Alquerque, also known as Qirkat, by its Arabic name, is an ancient game with unclear origin. Most surviving examples are from the medieval period. The oldest building that has Alquerque carved into its stone floor is the Church of the Condemnation in Jerusalem, Israel. The stones on which it is carved are from the 2nd century CE and were originally used by the Romans as street pavement, and then later incorporated into the church’s floor. However, the date of the carving itself is not clear. According to the sign in the Church of the Condemnation itself the carving dates to the Roman period, the same as the stones. However, most historians think that the carving was really made during the medieval period by a crusader from Europe, more specifically from Spain or France, where most believe the game originated.
Alquerque in the Church of the Condemnation, Jerusalem, Israel. Carved pavement stones are from the Roman period, 2nd century CE, incorporated into the building of the church, built in 1903-1904, on the ruins of an older 13th century church. Photo: Katelyn Doran, July 6, 2012.
The rules for Alquerque were preserved for us in a medieval book commissioned by the king of Castile, Galicia and León, Alfonso X, in Toledo, Spain, in 1283, called Libro De Los Juegos, the Book of Games. Due to its similarity with checkers or draughts and Fanorona from Madagaskar, it is considered to be a parent of all of those games.
Posted sign near the Alquerque game in the Church of the Condemnation, Jerusalem, Israel. Photo: Katelyn Doran, July 6, 2012
- The game is for two players.
- The board consists of a grid of 5×5 cells connected to each other with vertical, horizontal and diagonal lines.
- The game begins with each player having 12 pieces, one side black and the other white.
- Each player places their 12 pieces in the two rows closest to them and in the two rightmost spaces in the center row. The center cell is left empty.
Alquerque board at starting position
- The players decide who goes first by a toss of a coin. It is not an advantage to go first, since the first piece to move automatically gets captured.
- A piece can move from its point to any empty adjacent point that is connected by a line.
- A piece can jump over an opposing piece and remove it from the game, if that opposing piece is adjacent and the point beyond it is empty.

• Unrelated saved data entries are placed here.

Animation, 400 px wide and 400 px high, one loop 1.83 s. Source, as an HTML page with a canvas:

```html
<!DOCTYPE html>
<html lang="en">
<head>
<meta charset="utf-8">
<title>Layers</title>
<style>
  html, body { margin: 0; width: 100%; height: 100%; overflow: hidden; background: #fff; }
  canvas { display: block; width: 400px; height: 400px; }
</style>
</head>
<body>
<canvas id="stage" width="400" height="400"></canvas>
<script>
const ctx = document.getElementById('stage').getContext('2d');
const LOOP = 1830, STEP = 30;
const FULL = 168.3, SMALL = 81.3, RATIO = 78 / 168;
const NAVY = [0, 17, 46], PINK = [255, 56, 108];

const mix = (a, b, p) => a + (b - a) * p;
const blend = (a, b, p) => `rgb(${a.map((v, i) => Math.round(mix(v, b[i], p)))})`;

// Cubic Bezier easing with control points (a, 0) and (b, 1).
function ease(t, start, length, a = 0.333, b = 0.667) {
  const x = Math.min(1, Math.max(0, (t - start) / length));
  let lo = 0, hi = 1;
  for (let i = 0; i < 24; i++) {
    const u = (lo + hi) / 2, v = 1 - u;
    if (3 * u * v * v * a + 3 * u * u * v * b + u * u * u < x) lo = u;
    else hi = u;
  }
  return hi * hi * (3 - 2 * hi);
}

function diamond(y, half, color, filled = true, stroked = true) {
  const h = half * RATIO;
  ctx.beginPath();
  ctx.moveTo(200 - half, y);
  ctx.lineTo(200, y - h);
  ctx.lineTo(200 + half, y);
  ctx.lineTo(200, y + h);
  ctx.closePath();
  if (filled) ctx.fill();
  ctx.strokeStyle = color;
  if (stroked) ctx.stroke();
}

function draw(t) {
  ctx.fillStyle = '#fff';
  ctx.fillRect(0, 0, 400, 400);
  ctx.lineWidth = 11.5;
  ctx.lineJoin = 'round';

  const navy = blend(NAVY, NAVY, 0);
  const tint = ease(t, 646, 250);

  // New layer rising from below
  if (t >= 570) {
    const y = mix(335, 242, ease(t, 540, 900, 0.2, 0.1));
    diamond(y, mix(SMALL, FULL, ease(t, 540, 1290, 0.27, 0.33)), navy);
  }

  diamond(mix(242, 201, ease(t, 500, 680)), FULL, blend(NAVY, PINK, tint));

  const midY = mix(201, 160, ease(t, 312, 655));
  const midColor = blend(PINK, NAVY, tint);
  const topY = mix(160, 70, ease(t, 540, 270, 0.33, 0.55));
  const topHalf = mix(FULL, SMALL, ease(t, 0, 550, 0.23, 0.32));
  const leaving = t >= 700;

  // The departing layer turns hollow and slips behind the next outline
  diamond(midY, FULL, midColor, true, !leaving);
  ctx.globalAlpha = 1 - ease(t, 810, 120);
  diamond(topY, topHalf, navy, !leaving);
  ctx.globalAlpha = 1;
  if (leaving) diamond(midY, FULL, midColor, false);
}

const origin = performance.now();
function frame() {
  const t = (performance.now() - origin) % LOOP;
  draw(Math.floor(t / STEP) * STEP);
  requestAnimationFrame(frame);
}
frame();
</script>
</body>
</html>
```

- Multiple capturing jumps are permitted, and also obligatory if such a sequence of moves is possible. If a few different capturing jumps are possible, then the player must chose the sequence of jumps that would eliminate the most pieces of the opponent.
- Changing direction after every capture in a series of captures is permitted.
- If a capture is possible it must be made. If the player forgets to capture the opponent’s piece and the opponent notices that they forgot, then the opponent gets to remove the first player’s piece that did not make the capture. Such a rule is called huffing. If a player could have captured multiple pieces of the opponent, but only noticed some of them, and not all, then the opponent gets to huff the player’s piece, as well.
- The goal of the game is to eliminate all of the opponent’s pieces. The game is won when the opponent has lost all of their pieces.
- If the player blocked some of the opponent’s pieces in such a way that they cannot move and cannot be eliminated, the game ends in a tie.
- Alquerque is a game of pure strategy without any luck component, since there is no dice of any kind.
- The player must try to capture the opponent’s pieces, while protecting their own pieces from capture at the same time, by filling the space behind them with another piece.
- Towards the end of the game, the player must try to prevent the opponent from cornering their last pieces.
- The player should always try to setup their pieces in a such a way that they can capture as many of opponent’s pieces as possible in a single move.
Alquerque carved on a stone in Ermita de la Purísima Concepción (Hermitage of the Immaculate Conception), a 12th century church, in San Vicentejo, Burgos, Spain – Photo: Pedro Novella, July 10, 2011
- Bell, R. C. Board and Table Games from Many Civilizations. Courier Corporation, 2012.
- Botermans, Jack. The book of games: strategy, tactics & history. Sterling Publishing Company, 2008.
- Van Der Stoep, Arie. “Early Spanish Board Games.” Board Game Studies 5, no. 2002 (2002): 111-118.
- Westerveld, Govert. The History of Alquerque-12. Spain and France. Volume I. Lulu. com, 2013.
- Westerveld, Govert. The History of Alquerque-12. Remaining countries. Volume II. Lulu. com, 2015.